As for the interaction between the campaign against terror and the Palestinian/Israeli conflict, a Damoclean sword hangs over the Palestinian/Israeli arena. In the absence of an active peace process, one well struck terrorist blow within Israel that compels the Sharon government to retake the West Bank and Gaza, or the essentially uncontrollable ripple effects of the civil war within the Palestinian Authority could potentially cripple cooperative efforts under wayagainst a variety of terrorist targets and could undermine our relastions with countries throughout the Middle East. Curbing terrorism directed at Israel proper is an essential first step toward stabilization. An equally important second step is an active peace process.
Despite strong cautionary statements by Arab governments, a US-led effort to eliminate the Saddam Hussein regime will not be seriously opposed by Arab allies, provided it is carefully prepared, US resolve is credibly demonstrated, and collateral damage to civilians is minimized. Close consultation with pivotal countries such as Turkey and Saudi Arabia, and
clear prior agreement on a post-Saddam governing structure that strongly discourages any fissiparous tendencies by Kurds and southern Shi'as will be essential for the emergence of a reluctant but permissive regional environment.
At the bilateral level, paradoxically, relations with our historically closest Arab ally, Saudi Arabia, could be the most negatively affected by the aggressive pursuit of a counterterrorism campaign, and deserve the most delicate handling by US diplomacy. Demands on Riyadh for broad accountability of private Saudi financial flows domestically and abroad that may provide a "money trail" to Islamic groups and fund some of their activities are simply impractical except in limited, well-defined cases, and ultimately counterproductive. Military cooperation and improved exchange of intelligence information are obtainable if kept at the lowest profile compatible with effectiveness. On the other hand, and in a clear-cut departure from traditional US policy, the Saudi rulers will need to be pressed with vigor for proactive leadership in the religious doctrinal battle between radical Jihadism and mainstream non-violent Islam that must be waged if the war against this particular variant of international terrorism is to be won. In this effort, the USG would be well advised to recruit the help of its own domestic Islamic community and international partners, including both public and private. Certainly, direct USG interventions with the Kingdom on these matters should be kept completely out of the public realm, but should be persistent and involve the highest US levels, if they are to prove effective.

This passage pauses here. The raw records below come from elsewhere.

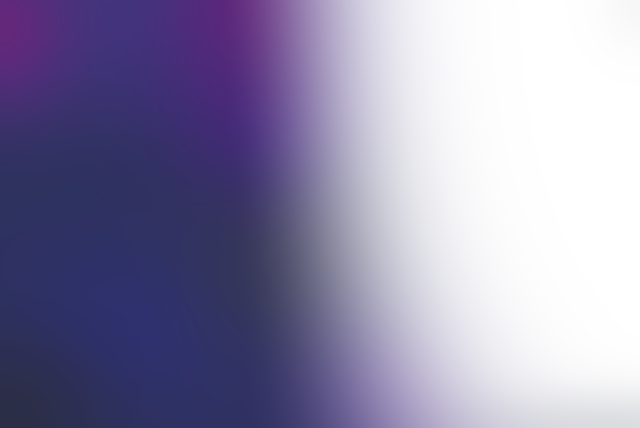
This background is drawn by a WebGL 2 fragment shader. Its source:

```glsl
#version 300 es
precision highp float;
// A soft blurred backdrop: a night-blue field with violet and plum glows on
// the left melts into a wide white light on the right. The field is a stack
// of Gaussian glows; the light is a curved front with a long smooth tail.

uniform vec2 u_resolution;
out vec4 fragColor;

// Colours
const vec3 NIGHT    = vec3(0.180, 0.195, 0.370);
const vec3 TWILIGHT = vec3(0.245, 0.210, 0.490);
const vec3 MAGENTA  = vec3(0.390, 0.155, 0.480);
const vec3 PLUM     = vec3(0.360, 0.150, 0.480);
const vec3 VIOLET   = vec3(0.250, 0.160, 0.480);
const vec3 INDIGO   = vec3(0.180, 0.190, 0.450);
const vec3 DUSK     = vec3(0.170, 0.180, 0.275);
const vec3 SLATE    = vec3(0.210, 0.220, 0.330);
const vec3 WHITE    = vec3(1.0);
const vec3 HAZE     = vec3(0.830, 0.835, 0.850);

// Light front, in canvas heights
const float FRONT_X     = 0.50;  // where the light begins at the top
const float FRONT_SLANT = 0.07;  // shift of that start toward the bottom
const float FADE_TOP    = 0.29;  // fade length at the top
const float FADE_GROWTH = 0.17;  // extra fade length at the bottom

// Elliptical Gaussian falloff, 1 at the centre
float glow(vec2 p, vec2 centre, vec2 radii) {
    vec2 d = (p - centre) / radii;
    return exp(-dot(d, d));
}

// Dark colour field
vec3 nightField(vec2 p) {
    vec3 c = mix(NIGHT, TWILIGHT, smoothstep(0.56, 0.97, p.y));
    c = mix(c, INDIGO,  glow(p, vec2(0.30, 0.22), vec2(0.30, 0.20)));
    c = mix(c, DUSK,    glow(p, vec2(0.00, 0.02), vec2(0.26, 0.22)));
    c = mix(c, SLATE,   glow(p, vec2(0.68, 0.40), vec2(0.22, 0.25)));
    c = mix(c, VIOLET,  glow(p, vec2(0.64, 0.76), vec2(0.24, 0.22)));
    c = mix(c, VIOLET,  glow(p, vec2(0.96, 0.05), vec2(0.25, 0.25)));
    c = mix(c, PLUM,    glow(p, vec2(0.58, 1.00), vec2(0.19, 0.24)));
    c = mix(c, MAGENTA, glow(p, vec2(0.00, 0.94), vec2(0.16, 0.18)));
    return c;
}

// Coverage of the white light: quick rise, long tail, wider at the bottom
float lightCoverage(vec2 p) {
    float depth = 1.0 - p.y;
    float start = FRONT_X + FRONT_SLANT * depth;
    float fade = FADE_TOP + FADE_GROWTH * depth * depth * depth;
    float d = max(p.x - start, 0.0) / fade;
    return 1.0 - exp(-d * d);
}

void main() {
    vec2 p = gl_FragCoord.xy / u_resolution.y;
    float right = u_resolution.x / u_resolution.y;

    // Pale haze in the right-hand corners of the light
    float haze = 0.75 * glow(p, vec2(right, 0.0), vec2(0.35, 0.09))
               + 0.20 * glow(p, vec2(right, 1.0), vec2(0.10, 0.12));
    vec3 light = mix(WHITE, HAZE, haze);

    fragColor = vec4(mix(nightField(p), light, lightCoverage(p)), 1.0);
}
```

To have to delve into the realm of the religious is utterly discomforting for any secular society, but vital national interests are at stake, and the Al-Saud represent the main gate on which we must knock if we are to see the House of Islam reform itself.